A video that surfaced on YouTube more than a week ago shows two John Ciotti campaign volunteers hanging political signs on a fence next to his opponent’s law office and one making racially charged comments when questioned about it.
The video was taken on Oct. 15, and shows two volunteers approaching the Law Offices of Solages & Solages in Elmont — Carrié Solages’s campaign headquarters — and hanging Ciotti campaign signs on the property’s fence. The video also shows Solages’s sister, Mikaelle Solages, a campaign volunteer, asking the men whether they have permission from the property owner to post the signs, at which point one of the men, Vinny Prisco, says they do and refuses to take them down. When pressed for the name of the building’s owner, however, Prisco does not give it.

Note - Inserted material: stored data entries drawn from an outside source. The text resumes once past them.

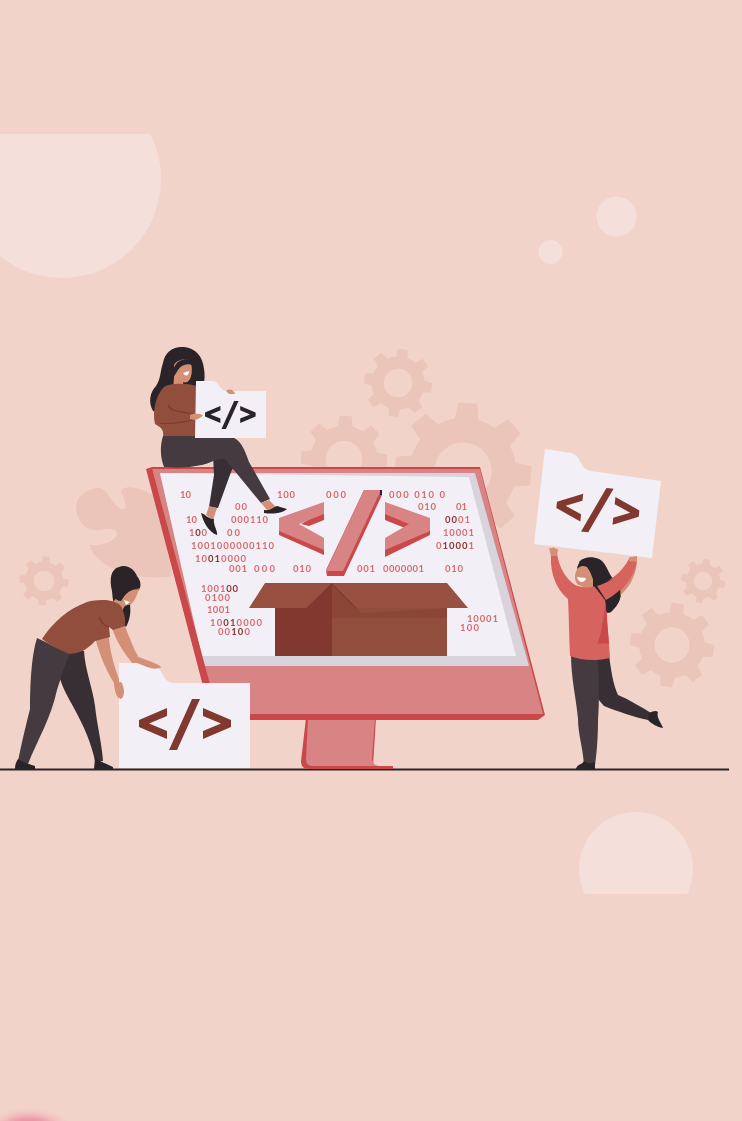
<!DOCTYPE html>
<html lang="en">
<head>
<meta charset="utf-8">
<title>Developers packing code</title>
<style>
:root{
  --blush:#f2d3ca; --bubble:#f5dfdb; --gear:#ebc5b9;
  --paper:#f3eff6; --bezel:#d8d3dd; --rose:#d88384; --red:#cb484a;
  --rust:#924e3d; --rust-deep:#80382f; --flap:#985140;
  --trouser:#443a3f; --trouser-deep:#382f34; --ink:#2a2428;
  --skin:#d49077; --coral:#d7635f;
}
html,body{margin:0;height:100%;overflow:hidden;background:var(--blush)}
svg{display:block;width:742px;height:1121px}
.blush{fill:var(--blush)} .bubble{fill:var(--bubble)}
.gears{fill:var(--gear);color:var(--gear)}
.paper{fill:var(--paper)} .bezel{fill:var(--bezel)}
.rose{fill:var(--rose)} .red{fill:var(--red)}
.rust{fill:var(--rust)} .rust-deep{fill:var(--rust-deep)} .flap{fill:var(--flap)}
.trouser{fill:var(--trouser)} .trouser-deep{fill:var(--trouser-deep)}
.ink{fill:var(--ink)} .skin{fill:var(--skin)} .coral{fill:var(--coral)}
.digits{font:700 9.5px Lato,"Open Sans",sans-serif;fill:#d9696c}
.digits .dark{fill:#8b3632}
.crease{fill:none;stroke:var(--rust-deep);stroke-width:1.2}
.smile{fill:#fff}
</style>
</head>
<body>
<svg viewBox="0 0 742 1121" role="img" aria-label="Three women carry code files to a box on a large computer screen">
  <defs>
    <g id="tooth-pair">
      <polygon points="-18,-72 -14,-100 14,-100 18,-72"/>
      <polygon points="-18,72 -14,100 14,100 18,72"/>
    </g>
    <g id="gear">
      <circle r="60" fill="none" stroke="currentColor" stroke-width="36"/>
      <use href="#tooth-pair"/>
      <use href="#tooth-pair" transform="rotate(45)"/>
      <use href="#tooth-pair" transform="rotate(90)"/>
      <use href="#tooth-pair" transform="rotate(135)"/>
    </g>
    <g id="code-tag">
      <polygon points="0,21 28,9 28,17 10,24.5 28,32 28,40 0,28"/>
      <polygon points="30,51 53,0 61,0 38,51"/>
      <polygon points="64,9 92,21 92,28 64,40 64,32 82,24.5 64,17"/>
    </g>
    <clipPath id="scene-band"><rect y="134" width="742" height="760"/></clipPath>
    <radialGradient id="glow">
      <stop offset="0" stop-color="#ea6f8c"/>
      <stop offset=".45" stop-color="#ec8fa2" stop-opacity=".75"/>
      <stop offset="1" stop-color="#f2d3ca" stop-opacity="0"/>
    </radialGradient>
  </defs>

  <rect class="blush" width="742" height="1121"/>
  <ellipse cx="29" cy="1128" rx="46" ry="22" fill="url(#glow)"/>

  <g id="bubbles" class="bubble" clip-path="url(#scene-band)">
    <circle cx="62" cy="179" r="99"/>
    <circle cx="616.500" cy="216.500" r="20"/>
    <circle cx="550.500" cy="252" r="12"/>
    <circle cx="636" cy="869" r="57"/>
  </g>

  <g id="gears" class="gears">
    <use href="#gear" transform="translate(398 383) rotate(8) scale(.34)"/>
    <use href="#gear" transform="translate(344 459) rotate(2) scale(.43)"/>
    <use href="#gear" transform="translate(463 471) rotate(4) scale(.68)"/>
    <use href="#gear" transform="translate(44 581) rotate(5) scale(.245)"/>
    <use href="#gear" transform="translate(703 581) rotate(10) scale(.22)"/>
    <use href="#gear" transform="translate(672 645) rotate(8) scale(.42)"/>
    <path id="leaf" d="M172 576C152 580 124 576 108 566C96 559 90 550 90 545C102 546 114 542 117 535C118 528 108 528 100 530C88 532 78 524 76 509C76 496 87 488 99 488C108 489 112 504 121 509C127 511 127 503 122 494C119 488 128 486 136 488C146 490 154 495 160 502Z"/>
  </g>

  <path d="M0 769.500H729" stroke="#2a2428" stroke-width="2"/>

  <g id="monitor">
    <path class="red" d="M306 718H376L373 766H393V769H308Q301 769 301 761Z"/>
    <path class="rose" d="M308 719H375L372 758Q372 765 379 766H313Q306 766 306 759Z"/>
    <polygon class="red" points="146,469 152,467 480,467 545,715 538,720 212,720"/>
    <polygon class="rose" points="152,469 480,469 543,714 216,714"/>
    <polygon class="bezel" points="160,473 475,473 529,666 204,666"/>
    <polygon class="paper" points="160,473 469,477 516,656 202,656"/>
    <polygon class="red" points="147,470 152,469 218,714 212,719"/>
  </g>

  <g id="binary" class="digits">
    <text x="180" y="498" textLength="11">10</text>
    <text x="277" y="498" textLength="18">100</text>
    <text x="326" y="498" textLength="20">000</text>
    <text x="389" y="498" textLength="56">000 010 0</text>
    <text x="235" y="510" textLength="12">00</text>
    <text x="418" y="510" textLength="18">010</text>
    <text x="456" y="510" textLength="11">01</text>
    <text x="186" y="523" textLength="11">10</text>
    <text x="231" y="523" textLength="37">000110</text>
    <text x="445" y="523" textLength="25"><tspan class="dark">00</tspan>01</text>
    <text x="189" y="536" textLength="18">1<tspan class="dark">0</tspan>0</text>
    <text x="227" y="536" textLength="13">00</text>
    <text x="443" y="536" textLength="31">10001</text>
    <text x="191" y="549" textLength="83">1001000000110</text>
    <text x="436" y="549" textLength="38">0<tspan class="dark">1000</tspan>1</text>
    <text x="195" y="562" textLength="51">10<tspan class="dark">01</tspan>0000</text>
    <text x="229" y="572" textLength="18">001</text>
    <text x="254" y="572" textLength="21">000</text>
    <text x="293" y="572" textLength="18">010</text>
    <text x="357" y="572" textLength="18">001</text>
    <text x="383" y="572" textLength="41">0000001</text>
    <text x="445" y="572" textLength="18">010</text>
    <text x="201" y="592" textLength="37">1001<tspan class="dark">00</tspan></text>
    <text x="205" y="601" textLength="25">0100</text>
    <text x="207" y="613" textLength="23">1001</text>
    <text x="210" y="626" textLength="52">10<tspan class="dark">01</tspan>0000</text>
    <text x="218" y="635" textLength="32">00<tspan class="dark">10</tspan>0</text>
    <text x="467" y="622" textLength="31">10001</text>
    <text x="460" y="631" textLength="19">100</text>
  </g>

  <g id="box">
    <polygon class="rust-deep" points="275,600 332,583 332,656 275,656"/>
    <polygon class="rust" points="332,583 447,583 447,656 332,656"/>
    <polygon class="rust-deep" points="332,583 362,613 447,608 447,618 332,618" opacity=".35"/>
    <polygon class="flap" points="265,583 332,583 307,608 249,608"/>
    <polygon class="flap" points="332,583 447,583 468,608 356,608"/>
    <path class="crease" d="M307 608L332 584L356 608"/>
  </g>

  <g id="screen-code">
    <path class="red" d="M279 519L284 517L324 543V555L279 535ZM301 524L324 511V520L309 526Z"/>
    <polygon class="rose" points="279,518 324,502 324,514 299,524 324,538 324,550 279,531"/>
    <path class="red" d="M430 519V535L385 557V546ZM385 511L411 524L405 528L385 520Z"/>
    <polygon class="rose" points="430,518 385,502 385,514 409,524 385,538 385,550 430,531"/>
    <polygon class="red" points="364,490 382,490 382,495 344,576 327,576 326,570"/>
    <polygon class="rose" points="364,490 381,490 343,571 326,571"/>
    <polygon class="ink" points="380,490 382,490 382,495 380,495"/>
  </g>

  <g id="seated-woman">
    <path class="ink" d="M163 363C165 351 174 346 184 347C196 348 203 357 204 369C206 380 203 394 195 401L178 405C169 407 160 414 153 411C148 402 150 392 156 386C161 379 160 371 163 363Z"/>
    <path class="skin" d="M174 365C176 360 186 357 190 361C193 367 192 375 190 379C187 384 184 382 183 382L184 389H173L174 378Z"/>
    <path class="ink" d="M173 378C172 366 177 360 186 359C190 359 192 362 192 365C187 363 181 365 178 370Z"/>
    <path class="smile" d="M183 373L189 371C189 376 185 377 183 373Z"/>
    <path class="rust" d="M164 387C170 383 187 383 196 386V438H163C164 430 162 428 155 424C152 411 156 395 164 387Z"/>
    <path class="crease" d="M168 405C170 411 177 411 193 414M160 423C172 425 182 422 193 420"/>
    <path class="trouser-deep" d="M213 455L242 450L231 472L218 508L209 507L214 475Z"/>
    <path class="trouser" d="M163 436H230C241 440 244 448 249 462L270 499L261 503L229 464C226 457 220 458 211 462C197 468 176 468 164 467C160 457 160 446 163 436Z"/>
    <path class="skin" d="M209 506L217 508L213 520L206 515ZM261 503L269 500L277 508L267 510Z"/>
    <path class="ink" d="M201 513C205 514 208 519 214 519C213 525 218 531 217 535C209 532 204 524 201 513ZM264 510C270 511 274 507 277 506L287 509C281 514 272 514 264 513Z"/>
    <path class="paper" d="M196 381H213C220 382 219 391 227 391H266V438H195Z"/>
    <path class="skin" d="M190 415C195 413 199 414 203 415C200 419 195 421 190 419ZM226 391C230 388 234 390 235 394H229Z"/>
    <use class="ink" href="#code-tag" transform="translate(205 401) scale(.55)"/>
  </g>

  <g id="bending-woman">
    <path class="trouser-deep" d="M52 648L84 651C85 670 93 689 95 706C97 725 102 744 103 761H95C91 742 84 727 75 710C67 695 60 684 58 670Z"/>
    <path class="trouser" d="M37 638C48 643 61 650 70 654C64 666 61 678 57 690C51 718 37 741 28 764L18 761C22 741 26 725 30 709C30 687 31 657 37 638Z"/>
    <path class="ink" d="M18 759C23 762 28 764 35 766V769H15C15 765 16 762 18 759ZM95 758C101 762 107 764 113 767V769H94Z"/>
    <path class="skin" d="M95 637L109 630C108 648 115 668 120 682C126 691 124 696 121 699C116 699 115 689 114 683C106 670 99 654 95 637ZM112 628L124 624C129 636 133 648 139 658C147 662 157 663 161 668C153 671 142 667 133 664C124 653 116 641 112 628Z"/>
    <path class="ink" d="M112 591C109 579 111 569 119 567C127 564 134 569 137 576C142 582 141 588 138 591L130 605C131 612 130 620 126 627C119 620 113 609 112 591Z"/>
    <path class="skin" d="M122 590C127 587 136 588 139 588C137 597 133 605 128 605C124 605 123 609 122 612L108 608C113 602 117 598 122 590Z"/>
    <path class="ink" d="M113 588L125 580L139 589C130 589 126 593 121 601C115 601 112 595 113 588Z"/>
    <path class="smile" d="M124 600L130 602L126 605Z"/>
    <path class="rust" d="M42 639C53 622 68 609 87 602C99 599 114 599 121 606C124 612 126 620 125 626L113 630L109 627L110 637L95 641C86 651 79 653 70 654C61 651 50 645 42 639Z"/>
    <path class="crease" d="M109 627C105 626 101 622 99 617"/>
    <path class="paper" d="M119 663H150C163 664 161 683 174 683H250V768H119Z"/>
    <path class="skin" d="M114 683L121 682C125 688 125 696 121 699C116 697 115 690 114 683ZM139 657C148 661 157 663 161 667C155 671 147 667 137 663Z"/>
    <use class="rust-deep" href="#code-tag" transform="translate(139 699)"/>
  </g>

  <g id="lifting-woman">
    <path class="paper" d="M545 449L571 453C581 455 579 468 591 471L661 481L652 558L534 544Z"/>
    <use class="rust-deep" href="#code-tag" transform="translate(559 483) rotate(6) scale(.9)"/>
    <path class="ink" d="M579 562C584 556 596 556 602 561C608 567 608 574 616 582C624 590 622 602 612 610C604 617 596 612 594 602L588 588Z"/>
    <path class="skin" d="M551 549C554 545 557 549 557 555C559 568 563 578 570 585L563 594C554 583 550 566 551 549ZM631 559C635 555 638 557 637 562C636 577 628 590 617 598L612 589C621 581 628 572 631 559Z"/>
    <path class="skin" d="M580 564C587 562 595 569 593 578V590H581L582 586C575 586 573 577 577 569Z"/>
    <path class="ink" d="M577 569C578 560 587 557 594 558C604 561 601 580 594 588C594 579 591 573 587 567C583 565 580 566 577 569Z"/>
    <path class="smile" d="M577 577L586 578C585 583 579 584 577 577Z"/>
    <path class="trouser-deep" d="M584 656L609 655C611 670 613 684 618 695C630 700 641 707 651 713L648 720C633 717 617 711 604 706C595 696 589 685 584 675Z"/>
    <path class="trouser" d="M571 655L597 657C600 678 599 704 598 720C598 735 597 752 595 765H584C583 748 578 734 578 719C576 698 571 677 571 655Z"/>
    <path class="ink" d="M584 761C588 764 592 763 595 762V769H576C577 764 582 765 584 761ZM649 713C653 711 656 710 658 712C656 718 662 724 663 728C656 727 651 723 648 720Z"/>
    <path class="coral" d="M551 555L557 554C559 567 566 579 575 585C582 588 590 588 596 586C609 582 622 573 630 557L637 560C634 578 623 592 607 600C606 619 609 638 610 658C598 661 582 661 570 656C569 637 569 617 568 599C556 589 550 573 551 555Z"/>
    <path class="ink" d="M594 586C602 583 608 580 614 579C624 588 622 603 611 612C604 616 606 605 605 600Z"/>
    <path class="coral" d="M597 586C611 582 624 573 630 558L637 560C634 578 623 590 606 600Z"/>
    <path class="red" d="M606 600C603 619 602 634 597 644C602 643 606 643 609 644C608 628 606 615 606 600Z"/>
    <path class="skin" d="M549 548L558 549L557 556L551 556ZM630 557L637 556L637 562L629 561Z"/>
  </g>
</svg>
</body>
</html>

Prisco then sits on a bench near the signs and taunts Mikaelle, saying, “I’m going to wait here for you to take them down.” Later in the video, Prisco makes racist remarks directed toward Solages’s staff, volunteers and nearby residents, saying, “Don’t worry, we’ll put them on the back of the bus where they belong” and “Call animal control so we can arrest them.” Later, referring to Mikaelle, he says, “She’s a pig.”
Mikaelle, 26, said that before recording the video, she came into her brother’s campaign headquarters early in the day and noticed several Ciotti signs near the building. She began to take them down, she said, because she knew that whoever put them up did not have permission from the landlord. While she was taking them down, she explained, Prisco and the other Ciotti campaign volunteer began walking toward her. “They were very aggressive in the way they were walking,” she said. “It was an intimidating experience.” She grabbed her camera then, she said, because “I always have my camera with me.”
After the incident, Mikaelle said, she was told by the owner of CNM Hair Care, a nearby store, that the men threatened her, saying, “Put up the [Ciotti] sign, or else.” She added that Ciotti campaign workers have used similar tactics in the past. “[The video] just opens people’s eyes and makes them see that this is still going on,” she said. “And just because someone doesn’t have a camera doesn’t mean it doesn’t happen ... a visual picture captures so much more.”